[Document images with source code]
○ ○ ○
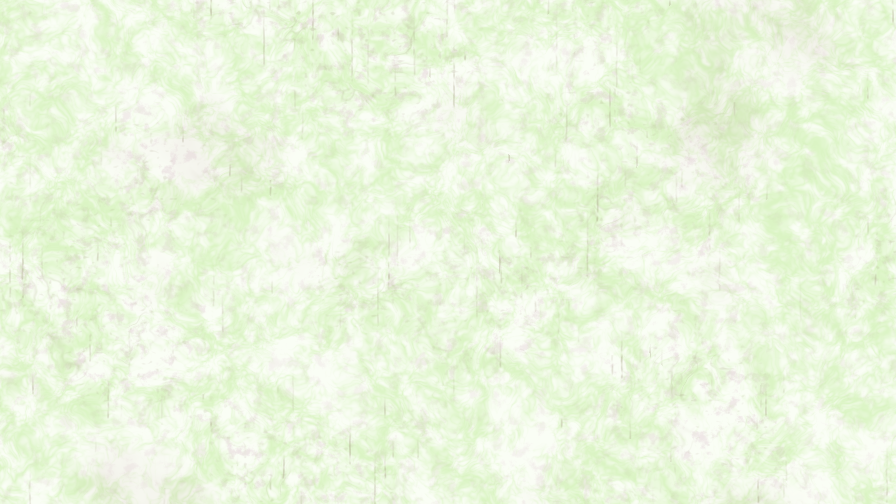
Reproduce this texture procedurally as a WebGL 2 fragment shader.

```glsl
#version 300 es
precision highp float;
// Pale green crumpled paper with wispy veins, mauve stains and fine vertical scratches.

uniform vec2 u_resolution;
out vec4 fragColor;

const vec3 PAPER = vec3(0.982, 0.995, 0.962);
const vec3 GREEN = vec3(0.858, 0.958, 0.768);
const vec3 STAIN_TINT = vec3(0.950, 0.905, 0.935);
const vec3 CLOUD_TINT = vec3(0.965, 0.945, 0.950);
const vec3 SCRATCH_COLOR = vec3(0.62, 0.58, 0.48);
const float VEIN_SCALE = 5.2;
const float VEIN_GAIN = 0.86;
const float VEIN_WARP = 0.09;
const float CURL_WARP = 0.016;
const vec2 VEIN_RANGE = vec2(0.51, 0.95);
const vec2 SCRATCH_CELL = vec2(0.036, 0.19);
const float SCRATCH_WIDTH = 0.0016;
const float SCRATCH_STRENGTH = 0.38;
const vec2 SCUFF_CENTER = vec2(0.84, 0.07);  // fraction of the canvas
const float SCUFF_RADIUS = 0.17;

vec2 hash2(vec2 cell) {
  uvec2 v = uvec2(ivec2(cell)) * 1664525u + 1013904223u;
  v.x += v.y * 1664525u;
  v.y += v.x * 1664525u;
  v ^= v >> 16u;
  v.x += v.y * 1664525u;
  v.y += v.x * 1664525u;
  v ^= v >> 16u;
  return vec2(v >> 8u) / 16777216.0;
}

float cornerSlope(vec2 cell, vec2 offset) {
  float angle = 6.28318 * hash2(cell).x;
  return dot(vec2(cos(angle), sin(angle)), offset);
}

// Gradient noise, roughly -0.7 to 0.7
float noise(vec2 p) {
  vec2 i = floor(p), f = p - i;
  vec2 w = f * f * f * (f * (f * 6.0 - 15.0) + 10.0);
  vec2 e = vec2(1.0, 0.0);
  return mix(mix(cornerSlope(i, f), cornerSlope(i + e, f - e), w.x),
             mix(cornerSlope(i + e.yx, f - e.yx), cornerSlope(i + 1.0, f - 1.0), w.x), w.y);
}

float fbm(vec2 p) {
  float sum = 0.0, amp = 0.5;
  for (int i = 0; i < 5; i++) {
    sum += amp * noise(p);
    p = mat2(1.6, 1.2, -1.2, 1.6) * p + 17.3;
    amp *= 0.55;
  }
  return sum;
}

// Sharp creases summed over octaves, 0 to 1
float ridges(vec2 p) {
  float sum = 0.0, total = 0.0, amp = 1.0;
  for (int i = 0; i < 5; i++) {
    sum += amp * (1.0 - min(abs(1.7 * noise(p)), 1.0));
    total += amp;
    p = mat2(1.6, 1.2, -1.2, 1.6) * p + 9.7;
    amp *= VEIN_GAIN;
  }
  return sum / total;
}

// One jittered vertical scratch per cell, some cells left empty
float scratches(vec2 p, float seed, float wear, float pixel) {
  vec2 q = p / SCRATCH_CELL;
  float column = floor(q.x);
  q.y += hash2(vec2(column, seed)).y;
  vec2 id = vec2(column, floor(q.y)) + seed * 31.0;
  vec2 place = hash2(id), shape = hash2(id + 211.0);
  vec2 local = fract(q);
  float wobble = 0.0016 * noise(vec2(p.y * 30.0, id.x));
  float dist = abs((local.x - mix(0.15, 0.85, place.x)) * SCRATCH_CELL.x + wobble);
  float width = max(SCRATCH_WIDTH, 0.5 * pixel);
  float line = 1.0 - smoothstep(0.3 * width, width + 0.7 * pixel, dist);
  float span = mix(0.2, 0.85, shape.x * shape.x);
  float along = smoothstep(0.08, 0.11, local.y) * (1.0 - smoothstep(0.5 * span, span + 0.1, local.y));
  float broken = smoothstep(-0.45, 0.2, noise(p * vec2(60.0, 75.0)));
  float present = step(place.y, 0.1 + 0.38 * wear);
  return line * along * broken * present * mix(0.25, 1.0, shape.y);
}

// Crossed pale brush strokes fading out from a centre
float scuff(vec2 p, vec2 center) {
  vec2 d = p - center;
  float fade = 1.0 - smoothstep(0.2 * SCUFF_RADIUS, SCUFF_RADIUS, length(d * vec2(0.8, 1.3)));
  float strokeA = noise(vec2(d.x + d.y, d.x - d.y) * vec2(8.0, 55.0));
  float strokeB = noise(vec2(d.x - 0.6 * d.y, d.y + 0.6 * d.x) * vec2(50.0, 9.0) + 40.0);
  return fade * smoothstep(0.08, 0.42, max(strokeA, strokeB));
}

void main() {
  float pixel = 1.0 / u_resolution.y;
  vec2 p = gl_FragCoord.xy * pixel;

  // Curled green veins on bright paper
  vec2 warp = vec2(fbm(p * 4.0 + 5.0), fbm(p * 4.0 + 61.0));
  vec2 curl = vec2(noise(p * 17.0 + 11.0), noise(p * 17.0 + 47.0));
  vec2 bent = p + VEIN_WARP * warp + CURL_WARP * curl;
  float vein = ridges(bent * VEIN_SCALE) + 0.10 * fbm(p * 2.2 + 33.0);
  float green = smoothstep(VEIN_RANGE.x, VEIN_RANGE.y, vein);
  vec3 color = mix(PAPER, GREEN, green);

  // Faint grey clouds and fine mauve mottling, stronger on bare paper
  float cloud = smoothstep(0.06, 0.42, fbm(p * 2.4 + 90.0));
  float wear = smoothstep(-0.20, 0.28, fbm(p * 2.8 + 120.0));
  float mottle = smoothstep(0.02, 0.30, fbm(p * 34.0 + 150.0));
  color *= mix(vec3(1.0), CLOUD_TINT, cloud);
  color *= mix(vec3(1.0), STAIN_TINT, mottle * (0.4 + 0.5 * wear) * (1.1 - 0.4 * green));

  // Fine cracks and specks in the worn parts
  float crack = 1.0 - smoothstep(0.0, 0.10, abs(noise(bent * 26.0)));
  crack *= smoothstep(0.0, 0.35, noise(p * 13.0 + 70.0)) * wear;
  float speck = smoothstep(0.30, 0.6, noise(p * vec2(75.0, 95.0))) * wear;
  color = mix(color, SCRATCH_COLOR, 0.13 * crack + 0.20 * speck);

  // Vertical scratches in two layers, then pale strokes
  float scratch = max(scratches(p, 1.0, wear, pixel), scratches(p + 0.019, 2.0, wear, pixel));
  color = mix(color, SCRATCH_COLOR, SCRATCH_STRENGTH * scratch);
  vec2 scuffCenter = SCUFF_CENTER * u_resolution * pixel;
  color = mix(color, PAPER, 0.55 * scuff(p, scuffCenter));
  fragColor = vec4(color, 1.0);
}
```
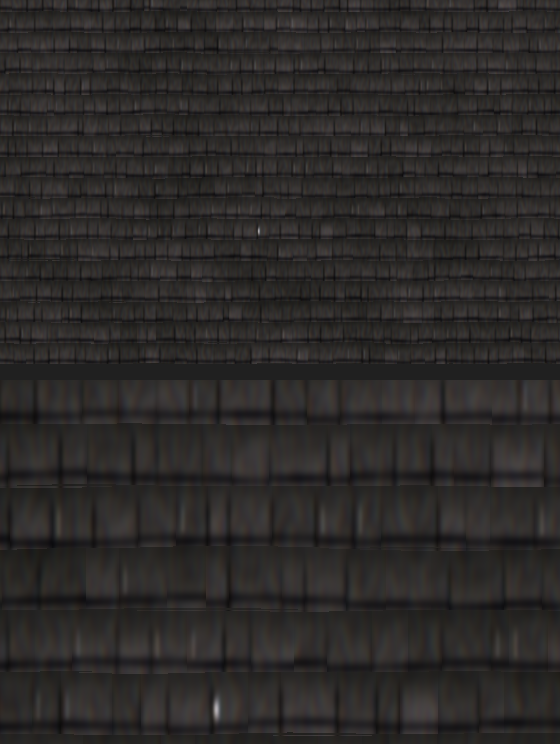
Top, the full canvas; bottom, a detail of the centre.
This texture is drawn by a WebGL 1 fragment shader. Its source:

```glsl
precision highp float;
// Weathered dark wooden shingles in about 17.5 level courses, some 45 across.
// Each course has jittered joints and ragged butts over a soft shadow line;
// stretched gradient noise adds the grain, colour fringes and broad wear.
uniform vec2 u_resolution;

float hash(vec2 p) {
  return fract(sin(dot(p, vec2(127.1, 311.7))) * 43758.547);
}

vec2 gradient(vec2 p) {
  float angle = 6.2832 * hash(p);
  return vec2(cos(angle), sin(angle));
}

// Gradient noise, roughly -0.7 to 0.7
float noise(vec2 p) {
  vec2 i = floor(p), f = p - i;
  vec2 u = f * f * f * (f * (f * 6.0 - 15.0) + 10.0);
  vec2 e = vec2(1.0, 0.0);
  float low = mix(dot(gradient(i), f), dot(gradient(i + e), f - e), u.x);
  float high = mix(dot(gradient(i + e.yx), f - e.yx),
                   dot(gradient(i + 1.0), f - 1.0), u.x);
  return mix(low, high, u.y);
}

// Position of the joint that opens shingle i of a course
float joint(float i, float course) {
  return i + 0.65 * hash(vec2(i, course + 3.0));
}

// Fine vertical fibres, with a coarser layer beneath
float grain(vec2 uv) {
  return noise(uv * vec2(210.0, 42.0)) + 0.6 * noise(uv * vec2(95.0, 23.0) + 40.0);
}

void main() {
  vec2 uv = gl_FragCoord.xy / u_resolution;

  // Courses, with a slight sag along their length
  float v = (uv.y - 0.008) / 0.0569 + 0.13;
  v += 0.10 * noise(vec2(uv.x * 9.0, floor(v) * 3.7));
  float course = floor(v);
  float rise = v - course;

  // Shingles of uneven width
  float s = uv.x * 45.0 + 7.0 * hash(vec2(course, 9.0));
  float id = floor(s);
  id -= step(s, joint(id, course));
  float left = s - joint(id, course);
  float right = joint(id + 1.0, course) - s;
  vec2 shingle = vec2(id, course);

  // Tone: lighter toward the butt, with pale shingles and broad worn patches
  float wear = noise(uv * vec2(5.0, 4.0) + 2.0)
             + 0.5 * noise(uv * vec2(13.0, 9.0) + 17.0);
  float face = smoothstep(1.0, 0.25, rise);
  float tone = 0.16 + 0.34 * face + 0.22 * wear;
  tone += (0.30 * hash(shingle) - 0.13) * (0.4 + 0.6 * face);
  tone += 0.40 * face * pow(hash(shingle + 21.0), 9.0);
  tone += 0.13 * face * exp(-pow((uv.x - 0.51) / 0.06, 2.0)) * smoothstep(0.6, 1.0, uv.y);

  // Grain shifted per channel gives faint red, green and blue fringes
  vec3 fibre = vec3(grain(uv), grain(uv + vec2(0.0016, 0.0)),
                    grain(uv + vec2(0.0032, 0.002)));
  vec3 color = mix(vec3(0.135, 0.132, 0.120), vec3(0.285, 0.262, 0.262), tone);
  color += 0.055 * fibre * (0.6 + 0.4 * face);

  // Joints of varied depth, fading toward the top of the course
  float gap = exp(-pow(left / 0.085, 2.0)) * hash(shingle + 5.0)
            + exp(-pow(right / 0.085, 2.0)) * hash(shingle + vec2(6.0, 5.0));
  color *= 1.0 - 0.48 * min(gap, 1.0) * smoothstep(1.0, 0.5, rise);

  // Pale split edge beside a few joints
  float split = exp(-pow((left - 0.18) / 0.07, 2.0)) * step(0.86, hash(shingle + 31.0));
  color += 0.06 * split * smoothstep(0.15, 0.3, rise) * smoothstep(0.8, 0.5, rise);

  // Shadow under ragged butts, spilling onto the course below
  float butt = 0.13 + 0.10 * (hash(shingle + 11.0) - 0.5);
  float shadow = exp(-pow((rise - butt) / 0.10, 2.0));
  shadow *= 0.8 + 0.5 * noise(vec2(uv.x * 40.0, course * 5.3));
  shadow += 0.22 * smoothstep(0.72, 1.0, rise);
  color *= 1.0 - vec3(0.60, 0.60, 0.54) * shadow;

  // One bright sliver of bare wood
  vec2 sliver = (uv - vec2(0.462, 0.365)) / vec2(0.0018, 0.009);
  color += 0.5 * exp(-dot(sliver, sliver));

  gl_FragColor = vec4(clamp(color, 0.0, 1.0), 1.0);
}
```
○ ○ ○
Problem details>
All lines in the records that contain "floor" are to be copied and returned.

Written solution>
  vec2 i = floor(p), f = p - i;
  float column = floor(q.x);
  vec2 id = vec2(column, floor(q.y)) + seed * 31.0;
  vec2 i = floor(p), f = p - i;
  v += 0.10 * noise(vec2(uv.x * 9.0, floor(v) * 3.7));
  float course = floor(v);
  float id = floor(s);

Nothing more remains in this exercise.